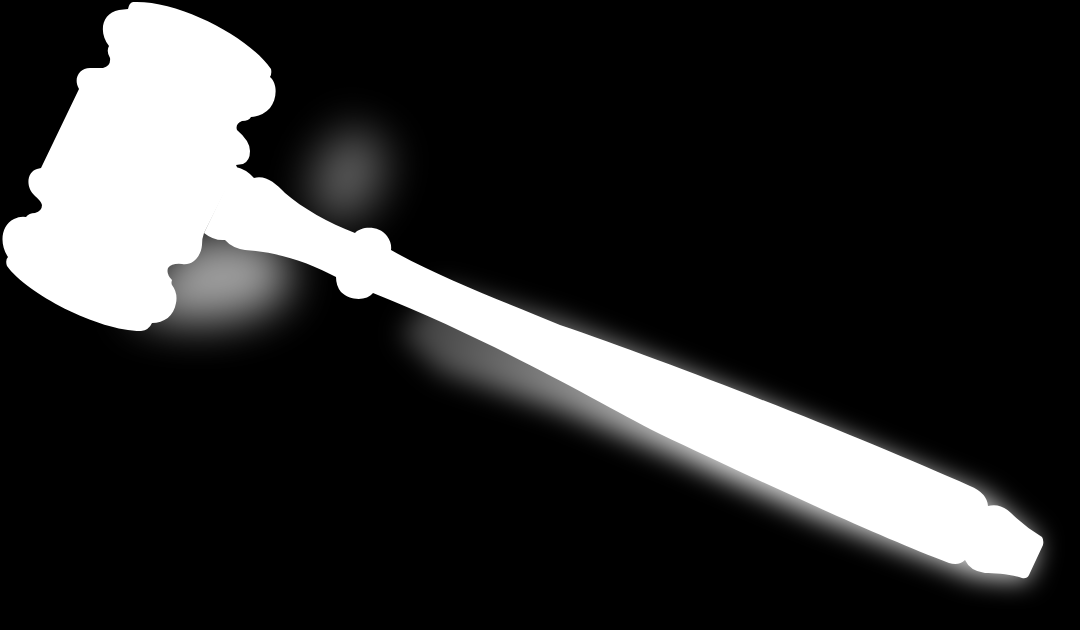
<!DOCTYPE html>
<html lang="en">
<head>
<meta charset="utf-8">
<title>Gavel silhouette</title>
<style>
:root { --ground: #000; --gavel: #fff; --glow: #fff; }
html, body { margin: 0; width: 1080px; height: 630px; overflow: hidden; background: var(--ground); }
svg { display: block; }
.glow { fill: var(--glow); }
.gavel { fill: var(--gavel); }
</style>
</head>
<body>
<svg width="1080" height="630" viewBox="0 0 1080 630" role="img" aria-label="White silhouette of a judge's gavel with a soft glow">
  <defs>
    <filter id="soft-wide" filterUnits="userSpaceOnUse" x="0" y="0" width="1080" height="630" color-interpolation-filters="sRGB"><feGaussianBlur stdDeviation="22"/></filter>
    <filter id="soft" filterUnits="userSpaceOnUse" x="0" y="0" width="1080" height="630" color-interpolation-filters="sRGB"><feGaussianBlur stdDeviation="13"/></filter>
    <linearGradient id="handle-fade" gradientUnits="userSpaceOnUse" x1="390" y1="320" x2="720" y2="470">
      <stop offset="0" stop-color="#fff" stop-opacity=".2"/>
      <stop offset="1" stop-color="#fff" stop-opacity=".85"/>
    </linearGradient>
  </defs>

  <g id="glows">
    <ellipse class="glow" cx="348" cy="176" rx="34" ry="48" transform="rotate(25 348 176)" opacity=".36" filter="url(#soft-wide)"/>
    <path class="glow" d="M130 312L190 235L262 235Q300 262 284 296Q250 326 180 322Z" opacity=".62" filter="url(#soft-wide)"/>
    <path d="M400 335L440 285L560 322L760 404L985 496L1038 542L1026 580L975 576L950 566L820 518L680 458L560 410L440 372Z" fill="url(#handle-fade)" filter="url(#soft)"/>
  </g>

  <g id="gavel" class="gavel">
    <path id="head" d="M133 2C180 0 250 38 271 69Q272 74 270 77C278 84 277 99 270 108Q263 116 251 117Q249 121 242 121Q235 124 237 130Q250 141 250 151Q250 161 243 164L236 165Q238 168 236 170L204 233Q202 238 202 245C201 257 192 266 182 264Q172 263 168 268Q166 274 172 280Q171 283 172 285Q178 293 176 303C174 316 164 323 152 323Q149 330 141 331C98 331 26 293 7 266Q5 260 8 257C-1 244 1 225 14 219Q20 216 26 217Q29 213 35 213Q42 211 42 205Q41 201 35 196C25 187 27 172 37 169L41 168L79 89C73 79 79 68 90 68L103 68Q111 66 110 58Q106 51 109 46C98 32 102 13 119 10L128 9Q129 3 133 2Z"/>
    <path id="handle" d="M236 167Q246 169 254 178C266 175 275 183 285 193C302 208 329 223 355 233C361 226 379 225 387 236Q392 243 391 250C440 278 510 304 560 325C680 366 860 437 970 486Q987 493 988 506C996 504 1004 506 1011 513Q1025 527 1042 537Q1044 540 1043 545L1029 575Q1027 579 1022 578C1010 574 995 573 985 573Q970 571 965 560Q959 566 949 563C870 533 740 472 660 434C590 398 500 344 373 293C367 301 350 301 341 292Q336 286 336 277C310 263 278 252 245 250Q232 248 225 240Q214 241 204 233Z"/>
  </g>
</svg>
</body>
</html>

===

__Task statement__. Each line above that carries the string "filter" has to be returned.

__Task response__.
    <filter id="soft-wide" filterUnits="userSpaceOnUse" x="0" y="0" width="1080" height="630" color-interpolation-filters="sRGB"><feGaussianBlur stdDeviation="22"/></filter>
    <filter id="soft" filterUnits="userSpaceOnUse" x="0" y="0" width="1080" height="630" color-interpolation-filters="sRGB"><feGaussianBlur stdDeviation="13"/></filter>
    <ellipse class="glow" cx="348" cy="176" rx="34" ry="48" transform="rotate(25 348 176)" opacity=".36" filter="url(#soft-wide)"/>
    <path class="glow" d="M130 312L190 235L262 235Q300 262 284 296Q250 326 180 322Z" opacity=".62" filter="url(#soft-wide)"/>
    <path d="M400 335L440 285L560 322L760 404L985 496L1038 542L1026 580L975 576L950 566L820 518L680 458L560 410L440 372Z" fill="url(#handle-fade)" filter="url(#soft)"/>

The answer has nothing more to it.